What is Zero Trust Security?

A traditional security model would assume anything inside your network is safe and can automatically be trusted. Zero Trust Security is a security method that considers all resources coming onto your network to be external and a potential threat that needs to be verified, even if they aren't. In today's remote, roaming, and mobile workers, resources, and devices inside the network hold just as much opportunity for compromise than ever. A Zero Trust Security approach helps secure access across your applications and network, giving you the visibility, you need to help reduce your attack surface. 

Trust nothing. When you consider your workforce, applications, and devices as resources where trust has to first be established, enforced, and continually verified, you make it harder for hackers to breach and attack your network.

 

What is Endpoint Security?

Endpoint security combines preventative protection with a new breed of continuous detection and response capabilities. Using cloud-based analytics, it eliminates bloated agents from consuming valuable CPU resources so employees can get their work done and businesses remain protected.

Endpoint protection systems are designed to quickly detect, analyze, block, and contain attacks in progress. To do this, they need to collaborate with each other, and with other security technologies, to give administrators visibility into advanced threats to speed detection and remediation response times.

How Does an Endpoint Security Solution Work?

An endpoint security solution includes continuous monitoring, rapid time to detection, and architectural integrations. With threats continually increasing in sophistication and frequency, it is more important than ever to deploy an effective endpoint solution.

Endpoint security solutions take a cloud-based approach to endpoint security to instantly access the latest threat intelligence without requiring manual updates from security admins. This allows for faster and more automated responses. They continuously monitor all files and applications that enter your network and can scale and integrate into your existing environment.

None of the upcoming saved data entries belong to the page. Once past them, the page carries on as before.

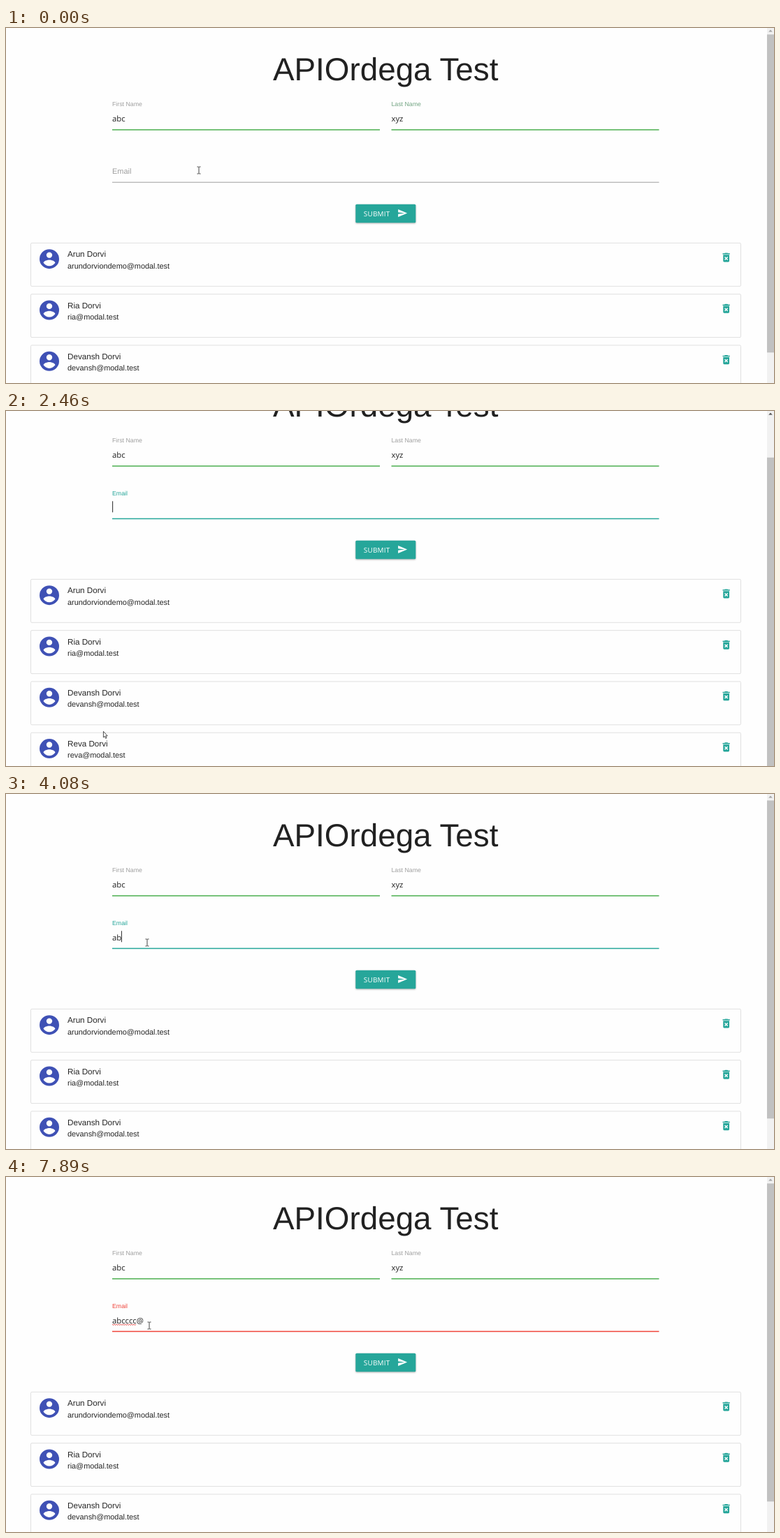
Write an HTML page that moves like this. It is 1099 by 509 pixels and loops after 8000 ms.

```html
<!DOCTYPE html>
<html lang="en">
<head>
<meta charset="utf-8">
<title>Contact form</title>
<style>
  html, body { margin: 0; width: 100%; height: 100%; overflow: hidden; background: #fefefe; }
  svg { display: block; width: 100vw; height: 100vh; }
  text { font-family: "Liberation Sans", Arial, sans-serif; fill: #262626; white-space: pre; text-rendering: geometricPrecision; }
  .title { font-size: 45.8px; fill: #212121; }
  .label { font-size: 8.75px; fill: #9e9e9e; }
  .input { font: 11.3px "Open Sans", "Noto Sans", sans-serif; fill: #212121; }
  .name { font-size: 11.65px; }
  .mail { font-size: 10.9px; }
  .submit { font: 9.9px "Open Sans", "Noto Sans", sans-serif; letter-spacing: .25px; fill: #fff; }
  .button { fill: #26a69a; filter: drop-shadow(0 1.3px 1px rgba(0, 0, 0, .3)); }
  .card { fill: none; stroke: #e0e0e0; }
</style>
</head>
<body>
<svg viewBox="0 0 1099 509">
  <g id="page">
    <text class="title" x="382" y="75">APIOrdega Test</text>

    <text class="label" x="152" y="112.2">First Name</text>
    <text class="input" x="152" y="134">abc</text>
    <rect x="152" y="145.2" width="383" height="1.5" fill="#4caf50"/>

    <text class="label" id="lastLabel" x="551.5" y="112.2">Last Name</text>
    <text class="input" x="551.5" y="134">xyz</text>
    <rect x="551.5" y="145.2" width="383" height="1.5" fill="#4caf50"/>

    <text class="label" id="mailLabel">Email</text>
    <text class="input" id="mailText" x="152" y="209.5"></text>
    <path id="squiggle" fill="none" stroke="#e53935" stroke-width=".9"/>
    <rect id="caret" y="196.3" width=".9" height="16" fill="#111"/>
    <rect id="mailLine" x="152" y="220.7" width="782.5"/>

    <rect class="button" x="500.3" y="252.8" width="86" height="26.4" rx="1.5"/>
    <text class="submit" x="511.8" y="269.8">SUBMIT</text>
    <path transform="translate(559.9 258.1) scale(.62)" fill="#fff" d="M2 21L23 12 2 3V10l15 2-15 2z"/>

    <g id="cards"></g>
  </g>

  <rect x="1089" width="10" height="509" fill="#f1f1f1"/>
  <path id="upArrow" d="M1091.2 5.4L1094 2.4 1096.8 5.4Z"/>
  <rect id="thumb" x="1089" width="10" height="456" fill="#c1c1c1"/>

  <g id="cursor">
    <path id="arrow" fill="#fff" stroke="#222" stroke-width=".8" d="M.4.4V9L2.3 7.3 3.6 10.4 5 9.8 3.7 6.8H6.2Z"/>
    <path id="beam" fill="none" stroke="#444" d="M-2.5-5H-.5L0-4.5.5-5H2.5M0-4.5V4.5M-2.5 5H-.5L0 4.5.5 5H2.5"/>
  </g>
</svg>
<script>
const LOOP = 8000, BLINK = 530, MAX_SCROLL = 67;
const FOCUS = 30, BLUR = 5450, REFOCUS = 6650;
const GRAY = [158, 158, 158], TEAL = [38, 166, 154], RED = [239, 68, 58];

const $ = id => document.getElementById(id);
const set = (id, attrs) => {
  for (const k in attrs) $(id).setAttribute(k, attrs[k]);
};
const clamp = x => Math.min(1, Math.max(0, x));
const span = (t, from, to) => clamp((t - from) / (to - from));
const easeOut = x => 1 - (1 - x) ** 3;
const easeInOut = x => x < .5 ? 4 * x ** 3 : 1 - 4 * (1 - x) ** 3;
const smooth = x => x * x * (3 - 2 * x);
const mix = (a, b, k) => a.map((v, i) => v + (b[i] - v) * k);
const rgb = c => `rgb(${c.map(Math.round)})`;

// Contact cards
const AVATAR = "M12 2a10 10 0 1 0 0 20 10 10 0 0 0 0-20zm0 3a3 3 0 1 1 0 6 3 3 0 0 1 0-6zm0 14.2c-2.5 0-4.71-1.28-6-3.22.03-1.99 4-3.08 6-3.08s5.97 1.09 6 3.08c-1.29 1.94-3.5 3.22-6 3.22z";
const TRASH = "M6 19c0 1.1.9 2 2 2h8c1.1 0 2-.9 2-2V7H6zM8.46 11.88l1.41-1.41L12 12.59l2.12-2.12 1.41 1.41L13.41 14l2.12 2.12-1.41 1.41L12 15.41l-2.12 2.12-1.41-1.41L10.59 14zM15.5 4l-1-1h-5l-1 1H5v2h14V4z";
const people = [
  ["Arun Dorvi", "arundorviondemo"],
  ["Ria Dorvi", "ria"],
  ["Devansh Dorvi", "devansh"],
  ["Reva Dorvi", "reva"]
];
$("cards").innerHTML = people.map(([name, user], i) => `
  <g transform="translate(0 ${308 + i * 73.3})">
    <rect class="card" x="35.5" y=".3" width="1016" height="62" rx="1.5"/>
    <path transform="translate(45.2 6.4) scale(1.4)" fill="#3f51b5" fill-rule="evenodd" d="${AVATAR}"/>
    <text class="name" x="88" y="20.3">${name}</text>
    <text class="mail" x="88" y="36.6">${user}@modal.test</text>
    <path transform="translate(1021.9 12.2) scale(.73)" fill="#26a69a" fill-rule="evenodd" d="${TRASH}"/>
  </g>`).join("");

let wave = "M152 211.2";
for (let i = 0; i < 11; i++) wave += "l1.55 1.2 1.55-1.2";
set("squiggle", { d: wave });

// Email field: time of each key, text after it, caret position
const keys = [
  [FOCUS, "", 152.2], [3650, "a", 158.4], [4080, "ab", 164.9], [4250, "abc", 170.5],
  [4760, "abcc", 175.9], [4940, "abccc", 181.2], [5150, "abcccc", 186.5],
  [REFOCUS, "abcccc", 186.5], [7360, "abcccc@", 196.8]
];

// Pointer: time, x, y
const path = [
  [0, 276, 204], [710, 276, 204], [1000, 430, 296], [1200, 486, 328], [1290, 486, 328],
  [1450, 467, 340], [1550, 467, 340], [1800, 270, 420], [2050, 54, 428], [2290, 132, 437],
  [2380, 132, 437], [2450, 139, 459], [2500, 139, 459], [2800, 292, 289], [2880, 292, 289],
  [3170, 262, 283], [3200, 262, 283], [3320, 202, 213], [4090, 202, 213], [4220, 226, 246],
  [4330, 235, 219], [5140, 235, 219], [5270, 237, 238], [5620, 237, 238], [5920, 141, 228],
  [6240, 157, 223], [6270, 157, 223], [6620, 205, 213], [LOOP, 205, 213]
];

function pointerAt(t) {
  const i = Math.max(1, path.findIndex(p => p[0] > t));
  const [t0, x0, y0] = path[i - 1], [t1, x1, y1] = path[i];
  const k = smooth(span(t, t0, t1));
  return [x0 + (x1 - x0) * k, y0 + (y1 - y0) * k];
}

function scrollAt(t) {
  return MAX_SCROLL * (easeInOut(span(t, 960, 1387)) - easeInOut(span(t, 2610, 2954)));
}

function drawEmail(t) {
  const key = keys.filter(k => k[0] <= t).pop();
  const focused = t >= FOCUS && t < BLUR || t >= REFOCUS;
  const caretOn = focused && Math.floor((t - key[0]) / BLINK) % 2 === 0;
  $("mailText").textContent = key ? key[1] : "";
  set("caret", { x: key ? key[2] : 152.2, visibility: caretOn ? "visible" : "hidden" });
  set("squiggle", { visibility: t >= 7360 ? "visible" : "hidden" });

  const up = easeOut(span(t, 20, 230));
  let label = mix(GRAY, TEAL, up);
  label = mix(label, GRAY, span(t, BLUR - 20, 5560));
  label = mix(label, RED, span(t, REFOCUS, 6820));
  set("mailLabel", {
    transform: `translate(152 ${208.5 - 20.8 * up}) scale(${1.25 - .25 * up})`,
    style: `fill:${rgb(label)}`
  });
  const line = mix(mix(GRAY, TEAL, up), RED, span(t, 5420, 5600));
  set("mailLine", { fill: rgb(line), height: 1 + .5 * up });
  set("lastLabel", { style: `fill:${rgb(mix([112, 163, 128], GRAY, span(t, 20, 180)))}` });
}

function drawPointer(t, scroll) {
  const [x, y] = pointerAt(t), py = y + scroll;
  const overField = x > 152 && x < 935 && (py > 113 && py < 146 || py > 188 && py < 222);
  const hidden = t >= 4520 && t < 5150;
  set("cursor", { transform: `translate(${x} ${y})`, visibility: hidden ? "hidden" : "visible" });
  set("arrow", { display: overField ? "none" : "inline" });
  set("beam", { display: overField ? "inline" : "none" });
}

function draw(t) {
  const scroll = scrollAt(t);
  set("page", { transform: `translate(0 ${-scroll})` });
  set("thumb", { y: 9.3 + scroll * .857 });
  set("upArrow", { fill: scroll > .3 ? "#505050" : "#a3a3a3" });
  drawEmail(t);
  drawPointer(t, scroll);
}

const start = performance.now();
function tick(now) {
  draw(Math.max(0, now - start) % LOOP);
  requestAnimationFrame(tick);
}
draw(0);
requestAnimationFrame(tick);
</script>
</body>
</html>
```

Cloud solutions offer scalability and flexibility and are much easier to integrate and manage. There is also less overhead since there is no infrastructure to maintain and the installation process is faster and simpler.

 

Types of Endpoint Security

Attackers stay up to date on security trends to create stealthier attacks, rendering legacy antivirus obsolete. Endpoint security combines the preventive protection of an EPP solution as well as the detection and investigative features of an EDR.

Endpoint protection platform (EPP)

 

An EPP solution is a preventative tool that performs point-in-time protection by inspecting and scanning files once they enter a network. The most common endpoint protection is a traditional antivirus (AV) solution. An AV solution encompasses antimalware capabilities, which are mainly designed to protect against signature-based attacks. When a file enters your network, the AV solution will scan the file to see if the signature matches any malicious threats in a threat intelligence database.

 

Endpoint detection and remediation (EDR)

An EDR solution goes beyond simple point-in-time detection mechanisms. Instead, it continuously monitors all files and applications that enter a device. This means EDR solutions can provide more granular visibility and analysis for threat investigation. EDR solutions can also detect threats beyond just signature-based attacks. Fileless malware, ransomware, polymorphic attacks, and more can be detected using EDR solutions.

 

Extended detection and response (XDR)

Where EDR improved on malware detection over antivirus capabilities, XDR extends the range of EDR to encompass more deployed security solutions. XDR has a broader capability than EDR. It utilizes the latest and current technologies to provide higher visibility and collect and correlate threat information, while employing analytics and automation to help detect today's and future attacks.

 

IoT Network (Internet of Things)

Does your wireless network support IoT Initiatives and their associated technical requirements?

IoT requires a secure and scalable network. As more devices and sensors come online, you'll want to ensure that you have plenty of capacity, end-to-end security, and traffic segmentation.